In the second month to report an explicit year-over-year comparison impacted by the COVID-19 ad recession, the U.S. advertising marketplace surged 52% over April 2020, another strong indicator that the ad recovery is sustainable.
The month, however, still has not caught up with April 2019, which was the best April since Standard Media Index has tracked the U.S. advertising via a market composite index, the U.S. Ad Market Tracker.
The April 2021 index is 7.4% lower than April 2019.
April 2021, interestingly, also is the first post-recession month to show stronger gains for smaller ad categories than the biggest ones, an indication that the recovery is gaining momentum across a broader range of advertisers.
While the top 10 ad categories' ad spending jumped 44% year-over-year in April, all other ad categories surged 69.1%.
In terms of the media mix, the national TV advertising marketplace continues to rebound, but digital is driving most of the aggregate U.S. ad market recovery.
National TV ad spending increased 14.7% over April 2020, but is still down 32.1% vs. April 2019.
The U.S. digital advertising marketplace is up 82.7% vs. April 2020, and up 31.7% vs. April 2019.
I wonder how many people read this chart as the April market this year is way higher than last year. 52% up is WAYYYY bigger than 35% down. Party like there is no tomorrow!
But hold on.
Let's say that April 2020 was 100 widgets. (The actual number doesn't matter, so that's why I chose 100).
If April 2020 was -35% then April 2019 must have been 154 widgets (100/154 = 65% ... or -35%.)
Now April 2021 was +52% on April 2020, meaning April 2021 was 152 widgets. It's NEARLY caught up to 2 years ago with the 154 widgets of 2020. Put another way, it's around 1.3% lower than two years ago.
Yep, it's a great improvement but not as much as the graph would seem to (unintentionally) impute.

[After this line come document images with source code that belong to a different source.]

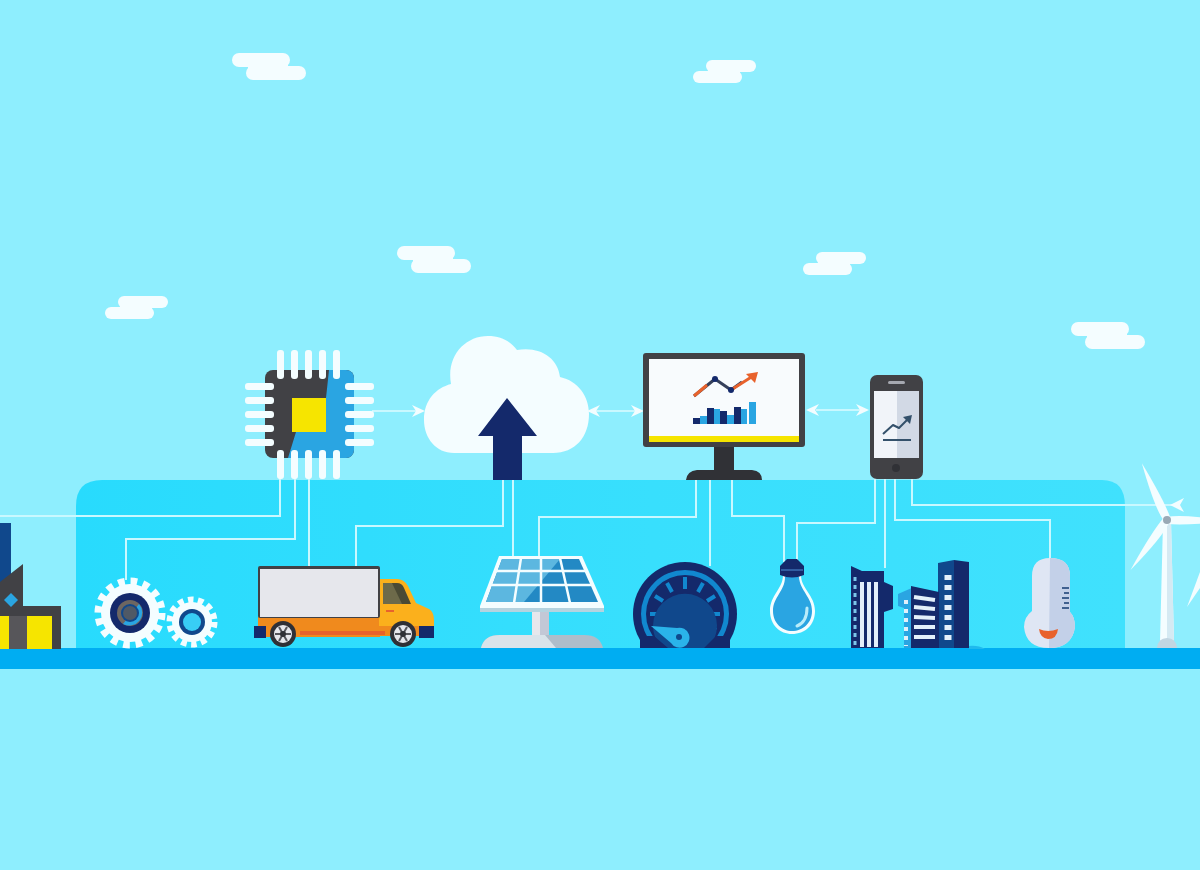
<!DOCTYPE html>
<html lang="en">
<head>
<meta charset="utf-8">
<title>Connected industry</title>
<style>
:root {
  --sky: #8eeefe;
  --panel: #38dffd;
  --ground: #00adf2;
  --white: #f4fdff;
  --wire: #c9f8ff;
  --navy: #14296b;
  --deep: #10488c;
  --blue: #2aa5e2;
  --char: #414145;
  --yellow: #f6e500;
  --orange: #f08a1d;
  --amber: #fbb01c;
  --red: #e8622c;
  --pale: #e6e7ec;
  --grey: #c3c8d6;
}
html, body { margin: 0; height: 100%; overflow: hidden; background: var(--sky); }
svg { display: block; width: 1200px; height: 870px; }
.sky { fill: var(--sky); } .panel { fill: var(--panel); } .ground { fill: var(--ground); }
.white { fill: var(--white); } .navy { fill: var(--navy); } .deep { fill: var(--deep); }
.blue { fill: var(--blue); } .char { fill: var(--char); } .yellow { fill: var(--yellow); }
.orange { fill: var(--orange); } .amber { fill: var(--amber); } .red { fill: var(--red); }
.pale { fill: var(--pale); } .grey { fill: var(--grey); }
.wires { fill: none; stroke: var(--wire); stroke-width: 2; }
.line { fill: none; stroke-linejoin: round; }
</style>
</head>
<body>
<svg viewBox="0 0 1200 870" role="img" aria-label="Chip, cloud, monitor and phone wired to machines, transport, energy and buildings">
  <defs>
    <g id="cloud-right" class="white">
      <rect width="58" height="14" rx="7"/>
      <rect x="14" y="13" width="60" height="14" rx="7"/>
      <rect x="16" y="6" width="40" height="14"/>
    </g>
    <g id="cloud-left" class="white">
      <rect x="13" width="50" height="12" rx="6"/>
      <rect y="11" width="49" height="12" rx="6"/>
      <rect x="15" y="5" width="32" height="12"/>
    </g>
    <g id="pins" class="white">
      <rect x="0" width="7" height="29" rx="3"/>
      <rect x="14" width="7" height="29" rx="3"/>
      <rect x="28" width="7" height="29" rx="3"/>
      <rect x="42" width="7" height="29" rx="3"/>
      <rect x="56" width="7" height="29" rx="3"/>
    </g>
    <g id="wheel">
      <circle r="13" fill="#2f3036"/>
      <circle r="9" class="pale"/>
      <path class="line" stroke="#55565c" stroke-width="2" d="M-8 0H8M-4-7 4 7M4-7-4 7"/>
      <circle r="3" fill="#2f3036"/>
    </g>
    <path id="blade" d="M-3 0Q-7-14-1-62Q5-20 4 0Z"/>
    <clipPath id="chip-body"><rect x="265" y="370" width="89" height="88" rx="8"/></clipPath>
    <clipPath id="gauge-cut"><rect x="630" y="560" width="110" height="88"/></clipPath>
    <clipPath id="phone-screen"><rect x="874" y="391" width="45" height="67"/></clipPath>
    <linearGradient id="panel-light" x1="0" x2="1">
      <stop offset="0" stop-color="#28dbfd"/><stop offset=".55" stop-color="#38dffd"/><stop offset="1" stop-color="#40e1fd"/>
    </linearGradient>
  </defs>

  <g id="backdrop">
    <rect class="sky" width="1200" height="870"/>
    <path fill="url(#panel-light)" d="M76 649V506Q76 480 102 480H1102Q1125 480 1125 506V649Z"/>
    <rect class="ground" y="648" width="1200" height="21"/>
  </g>

  <g id="small-clouds">
    <use href="#cloud-right" x="232" y="53"/>
    <use href="#cloud-right" x="397" y="246"/>
    <use href="#cloud-right" x="1071" y="322"/>
    <use href="#cloud-left" x="693" y="60"/>
    <use href="#cloud-left" x="803" y="252"/>
    <use href="#cloud-left" x="105" y="296"/>
  </g>

  <g id="connections">
    <path class="wires" d="M280 476V516H0M295 476V539H126V580M309 476V568M503 476V526H356V568M513 476V560M696 478V517H539V558M710 478V566M732 478V516H784V562M875 476V523H797V562M885 476V568M895 476V520H1050V560M912 476V505H1176"/>
    <path class="wires" d="M372 411H416M596 411H636M816 410H862"/>
    <path class="white" d="M425 411 412 405 416 411 412 417ZM587 411 600 405 596 411 600 417ZM644 411 631 405 635 411 631 417ZM806 410 819 404 815 410 819 416ZM869 410 856 404 860 410 856 416ZM1170 505 1184 498 1180 505 1184 512Z"/>
  </g>

  <g id="chip">
    <g clip-path="url(#chip-body)">
      <rect class="char" x="265" y="370" width="89" height="88"/>
      <path class="blue" d="M329 370H354V458H288L296 432 326 398Z"/>
    </g>
    <rect class="yellow" x="292" y="398" width="34" height="34"/>
    <use href="#pins" x="277" y="350"/>
    <use href="#pins" x="277" y="450"/>
    <use href="#pins" transform="translate(274 383) rotate(90)"/>
    <use href="#pins" transform="translate(374 383) rotate(90)"/>
  </g>

  <g id="upload-cloud">
    <path class="white" d="M454 453C436 453 424 438 424 420C424 400 436 388 451 384C446 356 465 336 488 336C501 336 510 341 517 350C540 346 558 358 560 377C578 381 589 396 589 414C589 437 575 453 553 453Z"/>
    <path class="navy" d="M507 398 537 436H522V480H493V436H478Z"/>
  </g>

  <g id="monitor">
    <path fill="#303136" d="M714 446H734V470H752Q762 471 762 480H686Q687 471 697 470H714Z"/>
    <rect class="char" x="643" y="353" width="162" height="94" rx="3"/>
    <rect x="649" y="359" width="150" height="78" fill="#f8fbfd"/>
    <rect class="yellow" x="649" y="436" width="150" height="6"/>
    <path class="line" stroke="#36405a" stroke-width="3" d="M694 396 715 379 731 390 742 382"/>
    <path class="line" stroke="#e8622c" stroke-width="3" d="M694 396 707 385M731 390 753 376"/>
    <path class="red" d="M758 372 746 374 755 383Z"/>
    <circle class="navy" cx="715" cy="379" r="3"/><circle class="navy" cx="731" cy="390" r="3"/>
    <path class="blue" d="M700 416H707V424H700ZM714 409H720V424H714ZM727 415H734V424H727ZM741 409H747V424H741ZM749 402H756V424H749Z"/>
    <path class="navy" d="M693 418H700V424H693ZM707 408H714V424H707ZM720 411H727V424H720ZM734 407H741V424H734Z"/>
  </g>

  <g id="phone">
    <rect class="char" x="870" y="375" width="53" height="104" rx="7"/>
    <rect x="888" y="381" width="17" height="3" rx="1.5" fill="#a5a8b0"/>
    <g clip-path="url(#phone-screen)">
      <rect x="874" y="391" width="45" height="67" fill="#f1f4f9"/>
      <path fill="#d2d9e5" d="M897 391H919V458H897Z"/>
    </g>
    <path class="line" stroke="#34516b" stroke-width="2" d="M883 434 893 425 899 428 909 418M883 440H911"/>
    <path fill="#34516b" d="M912 415 903 417 910 424Z"/>
    <circle cx="896" cy="468" r="4" fill="#303136"/>
  </g>

  <g id="factory">
    <rect class="deep" y="523" width="11" height="60"/>
    <path class="char" d="M0 582 23 564V606H61V649H0Z"/>
    <path class="blue" d="M11 593 18 600 11 607 4 600Z"/>
    <path class="yellow" d="M0 616H9V649H0ZM27 616H52V649H27Z"/>
    <rect x="9" y="616" width="18" height="33" fill="#57565a"/>
  </g>

  <g id="gears">
    <g transform="translate(130 613)">
      <circle r="31" fill="none" stroke="#f4fdff" stroke-width="9" stroke-dasharray="6.5 5.7"/>
      <circle r="29" class="white"/>
      <circle r="20" class="navy"/>
      <circle r="13" fill="#6d6661"/>
      <path class="blue" d="M9-9A13 13 0 0 1-7 11Z"/>
      <circle r="9" class="deep"/>
      <circle r="7" fill="#4f5966"/>
    </g>
    <g transform="translate(192 622)">
      <circle r="22" fill="none" stroke="#f4fdff" stroke-width="7" stroke-dasharray="5.5 4.4"/>
      <circle r="20" class="white"/>
      <circle r="13" class="deep"/>
      <circle r="9" fill="#38cdf5"/>
    </g>
  </g>

  <g id="truck">
    <path class="orange" d="M258 617H380V637H258Z"/>
    <path class="amber" d="M379 579H397Q404 579 408 586L416 603 429 609Q434 612 434 620V636H379Z"/>
    <path fill="#4a4a35" d="M383 583H397Q402 583 404 588L411 604H383Z"/>
    <path fill="#6d6a4a" d="M383 583H392L402 604H383Z"/>
    <rect class="orange" x="379" y="626" width="55" height="10"/>
    <path class="navy" d="M254 626H266V638H254ZM419 626H434V638H419Z"/>
    <rect class="char" x="258" y="566" width="122" height="52" rx="2"/>
    <rect class="pale" x="260" y="569" width="118" height="48"/>
    <rect class="red" x="300" y="631" width="85" height="4"/>
    <rect class="red" x="386" y="610" width="8" height="2"/>
    <use href="#wheel" x="283" y="634"/>
    <use href="#wheel" x="403" y="634"/>
  </g>

  <g id="solar-panel">
    <path class="grey" d="M532 607H549V635H532Z"/>
    <path class="pale" d="M532 607H540V635H532Z"/>
    <path fill="#aebdca" d="M481 648Q484 635 500 635H584Q600 635 603 648Z"/>
    <path fill="#d9e3ea" d="M481 648Q484 635 500 635H545L556 648Z"/>
    <path class="white" d="M499 556H582L604 606V612H480V606Z"/>
    <path fill="#2389c4" d="M502 559H579L598 602H486Z"/>
    <path fill="#5cb7e0" d="M502 559H560L524 602H486Z"/>
    <path class="line" stroke="#f4fdff" stroke-width="2.5" d="M497 571H585M492 585H591M521 558 514 603M541 558V603M560 558 570 603"/>
    <path fill="#b5d3df" d="M480 608H604V612H480Z"/>
  </g>

  <g id="gauge" clip-path="url(#gauge-cut)">
    <circle class="navy" cx="685" cy="614" r="52"/>
    <circle cx="685" cy="614" r="44" fill="#1188cf"/>
    <circle class="navy" cx="685" cy="614" r="39"/>
    <path class="line" stroke="#1188cf" stroke-width="4" d="M650 614H660M655 596 663 601M667 583 672 592M685 577V589M703 583 698 592M715 596 707 601M720 614H710M716 630 708 626"/>
    <path class="deep" d="M662 648A32 32 0 1 1 708 648Z"/>
    <path fill="#2ab4ea" d="M651 626 677 628A10 10 0 1 1 671 643Z"/>
    <circle class="deep" cx="679" cy="637" r="3"/>
    <path class="navy" d="M640 636H654L668 648H640ZM730 636H716L704 648H730Z"/>
  </g>

  <g id="bulb">
    <path class="white" d="M783 575H801C801 589 815 595 815 611C815 625 805 634 792 634C780 634 770 625 770 611C770 595 783 589 783 575Z"/>
    <path class="blue" d="M785 577H799C800 591 812 597 812 611C812 623 803 631 792 631C782 631 773 623 773 611C773 597 785 591 785 577Z"/>
    <path class="line" stroke="#b9ecfa" stroke-width="3" stroke-linecap="round" d="M807 608Q807 622 797 626"/>
    <path class="navy" d="M787 559H797L804 566V575Q792 580 780 575V566Z"/>
    <path class="line" stroke="#315ca0" stroke-width="2" d="M781 570H803"/>
  </g>

  <g id="buildings">
    <path class="navy" d="M851 566 862 571H884V582L893 586V609L884 612V648H851Z"/>
    <path class="line" stroke="#e3effa" stroke-width="4" d="M862 582V647M869 582V647M876 582V647"/>
    <path class="line" stroke="#7cc6ea" stroke-width="3" stroke-dasharray="4 4" d="M855 577V647"/>
    <path class="deep" d="M938 563 954 560V648H938Z"/>
    <path class="navy" d="M954 560 969 562V648H954Z"/>
    <path class="line" stroke="#e3effa" stroke-width="7" stroke-dasharray="5 5" d="M948 575V643"/>
    <path class="blue" d="M898 594 914 587V648H904V608L898 606Z"/>
    <path class="navy" d="M911 586 939 592V648H911Z"/>
    <path class="line" stroke="#e3effa" stroke-width="4" d="M914 597 935 600M914 607 935 609M914 617 935 618M914 627H935M914 637H935"/>
    <path class="line" stroke="#e3effa" stroke-width="4" stroke-dasharray="4 5" d="M906 600V646"/>
    <path fill="#1fb9ee" d="M969 646Q978 645 985 649H969Z"/>
  </g>

  <g id="thermometer">
    <path fill="#dfe6f4" d="M1032 576Q1032 558 1050 558Q1070 558 1070 576V612Q1075 617 1075 627Q1072 648 1049 648Q1026 648 1024 627Q1024 617 1032 611Z"/>
    <path fill="#c3d0e8" d="M1050 558Q1070 558 1070 576V612Q1075 617 1075 627Q1072 648 1049 648Z"/>
    <path class="line" stroke="#40608f" stroke-width="2" d="M1062 588H1069M1064 593H1069M1062 598H1069M1064 603H1069M1062 608H1069"/>
    <path class="red" d="M1039 629Q1048 633 1058 629Q1057 639 1048 639Q1040 638 1039 629Z"/>
  </g>

  <g id="wind-turbine">
    <path class="white" d="M1163 522H1171L1174 642H1160Z"/>
    <path fill="#d5eaf3" d="M1167 522H1171L1174 642H1167Z"/>
    <path fill="#c2d6e2" d="M1157 648Q1158 638 1167 638Q1176 638 1177 648Z"/>
    <g class="white" transform="translate(1167 520)">
      <use href="#blade" transform="rotate(-23)"/>
      <use href="#blade" transform="rotate(92)"/>
      <use href="#blade" transform="rotate(217)"/>
    </g>
    <circle cx="1167" cy="520" r="4" fill="#9aa9b5"/>
    <path class="white" d="M1200 572 1187 607 1200 588Z"/>
  </g>
</svg>
</body>
</html>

@John Grono: Which is why we put a chart in below it showing April 2019-2021. And why we have the dynamic U.S. Ad Market Tracker database for anyone to click through and anayze themselves.